Lifetime member Jill Rumsey became a member in February 2018 and dove right in. “I absolutely love it,” she said. “I was desperately looking for something because I hit my highest weight ever over the holidays.” Despite a regular workout schedule and healthy eating habits (“my husband’s a health nut”), the combination of menopause and thyroid issues affected her ability to lose extra pounds she put on. “I’ve tried different things and this is the best,” she said. “I was blown away. It’s not a weight loss center or a gimmick, it’s a lifestyle change and I can’t tell you how easy it was. I feel better and I enjoy eating because I know what’s going to be good for me.”
Key to it all? “There are two keys: tracking and my group,” Jill said. “I really believe those meetings are my therapy group. The meetings are life-changing. We’re friends, hold each other accountable and give each other ideas. I know I don’t want to put on weight, which I could, but the group reminds me and encourages me.”

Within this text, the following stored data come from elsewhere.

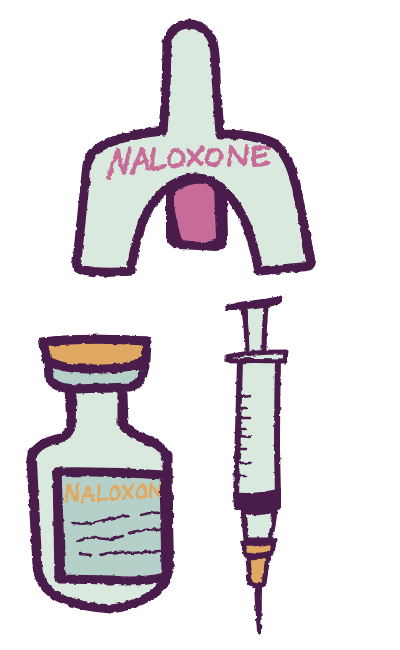
<!DOCTYPE html>
<html lang="en">
<head>
<meta charset="utf-8">
<title>Naloxone kit</title>
<style>
:root {
  --paper: #ffffff;
  --ink: #4a1d4c;
  --mint: #d9e9de;
  --glass: #b5d0c8;
  --pink: #c76c98;
  --orange: #e0a964;
}
html, body { margin: 0; background: var(--paper); overflow: hidden; }
.kit { display: block; width: 400px; height: 650px; }
.outline { stroke: var(--ink); stroke-width: 9; stroke-linejoin: round; stroke-linecap: round; fill: none; }
.ink { fill: var(--ink); }
.mint { fill: var(--mint); }
.glass { fill: var(--glass); }
.pink { fill: var(--pink); }
.orange { fill: var(--orange); }
.lettering { fill: none; stroke-linecap: round; stroke-linejoin: round; }
.lettering-pink { stroke: var(--pink); stroke-width: 4; }
.lettering-orange { stroke: var(--orange); stroke-width: 3; }
.fine { stroke: var(--ink); stroke-width: 2.5; stroke-linecap: round; fill: none; }
</style>
</head>
<body>
<svg class="kit" viewBox="0 0 400 650" role="img" aria-label="Naloxone nasal spray, vial and syringe">
  <defs>
    <filter id="brush" x="-5%" y="-5%" width="110%" height="110%">
      <feTurbulence type="fractalNoise" baseFrequency="0.16" numOctaves="2" seed="4" result="grain"/>
      <feDisplacementMap in="SourceGraphic" in2="grain" scale="3.5" xChannelSelector="R" yChannelSelector="G"/>
    </filter>
    <clipPath id="label-area"><path d="M58 473L160 476L161 575L62 575Z"/></clipPath>
  </defs>

  <g id="nasal-spray" filter="url(#brush)">
    <path class="ink" d="M166 190Q176 174 198 174Q219 177 227 194L228 240Q227 250 216 251L179 249Q168 247 166 238Z"/>
    <path class="pink" d="M174 196Q178 187 190 185Q204 181 214 187L216 238Q210 243 198 242L182 240Q178 228 174 206Z"/>
    <path class="outline mint" d="M167 42Q172 24 190 24Q207 26 213 42Q216 56 216 78L220 134Q252 134 273 143Q288 153 296 184L311 262Q311 267 302 267L259 271Q255 250 247 226Q236 200 222 189Q208 177 195 178Q180 178 165 190Q149 203 142 224Q134 246 131 271Q106 274 82 270Q75 269 77 261L87 164Q90 151 107 143Q133 134 163 131L166 92Z"/>
    <path class="outline" stroke-width="11" d="M88 162Q92 150 108 143Q134 133 163 130M221 135Q252 133 274 143Q290 156 297 190L311 263"/>
    <path class="outline" d="M165 190Q180 178 195 178Q210 178 223 190"/>
    <g class="lettering lettering-pink" role="img" aria-label="NALOXONE">
      <path d="M109 178Q112 164 118 149Q119 160 124 173Q127 160 130 148"/>
      <path d="M132 173Q137 162 142 149Q146 159 148 169M135 164L147 161"/>
      <path d="M154 149Q152 158 152 169Q159 168 165 166"/>
      <path d="M174 150Q168 156 170 165Q177 169 183 161Q186 152 174 150"/>
      <path d="M188 150Q194 158 201 164M202 148Q196 156 188 165"/>
      <path d="M214 149Q206 153 207 162Q214 168 221 160Q224 151 214 149"/>
      <path d="M229 165Q230 156 231 147Q237 157 245 164Q246 155 247 146"/>
      <path d="M269 148Q260 147 254 149Q254 157 254 165Q262 165 268 163M255 157L265 155"/>
    </g>
  </g>

  <g id="vial" filter="url(#brush)">
    <path class="outline mint" d="M69 388L71 425Q70 435 58 439Q34 444 31 460Q34 510 37 566Q39 588 60 598Q80 607 111 609Q145 605 165 583Q170 574 169 548L167 460Q165 446 147 440Q126 432 122 424L122 388Z"/>
    <path class="outline" stroke-width="11" d="M72 394L71 428M123 394L124 425Q132 435 151 441M32 452L38 570Q42 587 57 596M168 455L169 570"/>
    <path class="outline glass" d="M48 362L49 378Q56 389 76 389L130 387Q142 384 145 366Z"/>
    <path class="outline orange" d="M43 342Q90 337 147 341L146 360Q128 370 92 369Q66 370 47 361Z"/>
    <path class="ink" d="M38 338Q90 332 151 337L150 348Q140 343 100 343Q65 343 48 347L39 348Z"/>
    <path class="outline glass" stroke-width="8" d="M57 472Q110 471 164 475L166 577Q140 583 111 580L61 579Z"/>
    <path class="outline" d="M57 472L59 579"/>
    <g clip-path="url(#label-area)">
      <g class="lettering lettering-orange" role="img" aria-label="NALOXON">
        <path d="M66 501L68 485Q71 493 76 501L78 485"/>
        <path d="M82 502Q85 494 88 486Q91 494 93 501M83 496L92 495"/>
        <path d="M99 486L98 501L107 499"/>
        <path d="M115 486Q109 490 110 498Q115 502 119 496Q121 488 115 486"/>
        <path d="M123 486L132 498M133 485L123 499"/>
        <path d="M142 485Q136 489 137 496Q142 500 146 494Q147 487 142 485"/>
        <path d="M150 497L151 484L158 495L160 483"/>
      </g>
    </g>
    <g class="fine" stroke-width="3">
      <path d="M73 523Q88 525 101 521Q114 517 128 516M142 515Q150 512 159 513"/>
      <path d="M77 542Q88 536 98 538Q110 541 123 536M129 533Q145 528 160 530"/>
      <path d="M80 554L91 555M101 555Q116 550 132 553L160 551"/>
    </g>
  </g>

  <g id="syringe" filter="url(#brush)">
    <path class="mint" d="M245 308L267 306L264 352L246 353Z"/>
    <path class="outline" style="stroke-width:5" d="M244 309Q247 330 247 352M266 306Q264 328 264 350"/>
    <path class="outline mint" style="stroke-width:5" d="M227 308Q238 304 252 303L280 299Q276 304 265 305Q246 309 230 307Z"/>
    <path class="mint" d="M240 362L278 361L277 495L237 494Z"/>
    <path class="outline" style="stroke-width:6" d="M240 362Q239 400 238 430L236 496M278 360Q277 410 277 450L278 496"/>
    <path class="outline mint" style="stroke-width:5" d="M227 357Q245 352 286 352L285 361Q255 360 227 361Z"/>
    <path class="fine" d="M240 397L251 396M240 408L246 408M239 418L250 418M239 429L246 429M239 436L250 437M239 449L246 449M238 463L250 463M238 476L246 476"/>
    <path class="ink" d="M233 492Q256 495 281 488L281 508Q268 512 258 511Q243 513 234 508Z"/>
    <path class="outline mint" style="stroke-width:5" d="M243 511L246 540L270 540Q274 525 275 510Q260 515 243 511Z"/>
    <path class="outline orange" style="stroke-width:5" d="M248 557L250 583Q257 588 264 584L268 556Z"/>
    <path class="outline orange" style="stroke-width:5" d="M243 543Q258 544 274 541L272 553Q262 558 246 555Z"/>
    <path class="ink" d="M254 585L262 585Q262 610 261 632Q259 636 257 631Q255 606 254 585Z"/>
  </g>
</svg>
</body>
</html>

And there are lessons, not just learned, but shared. “One of the biggest tips I would share with newcomers is to speak up and ask for help, support and guidance from their peers in the WW program and from those especially who have made it to Lifetime,” Cindy said. “There are lots of people who are in different stages of their own journeys who will take you by the hand and guide you past any obstacle. It really does work.”
Jill shares her unbridled enthusiasm for WW at every meeting. “She still comes to every meeting,” Leslie said. “She is very diligent about her activity, making sure she follows points, participates in the meetings and helps other members. It didn’t come so hard for her. A lot of people come in and it’s a chore and don’t want to be there. Jill came in with a different attitude. I want to do this and have a little fun with it.”
Jill sees it a bit differently. “I’m a junior high school teacher and if you look at life too seriously, you’re in trouble.”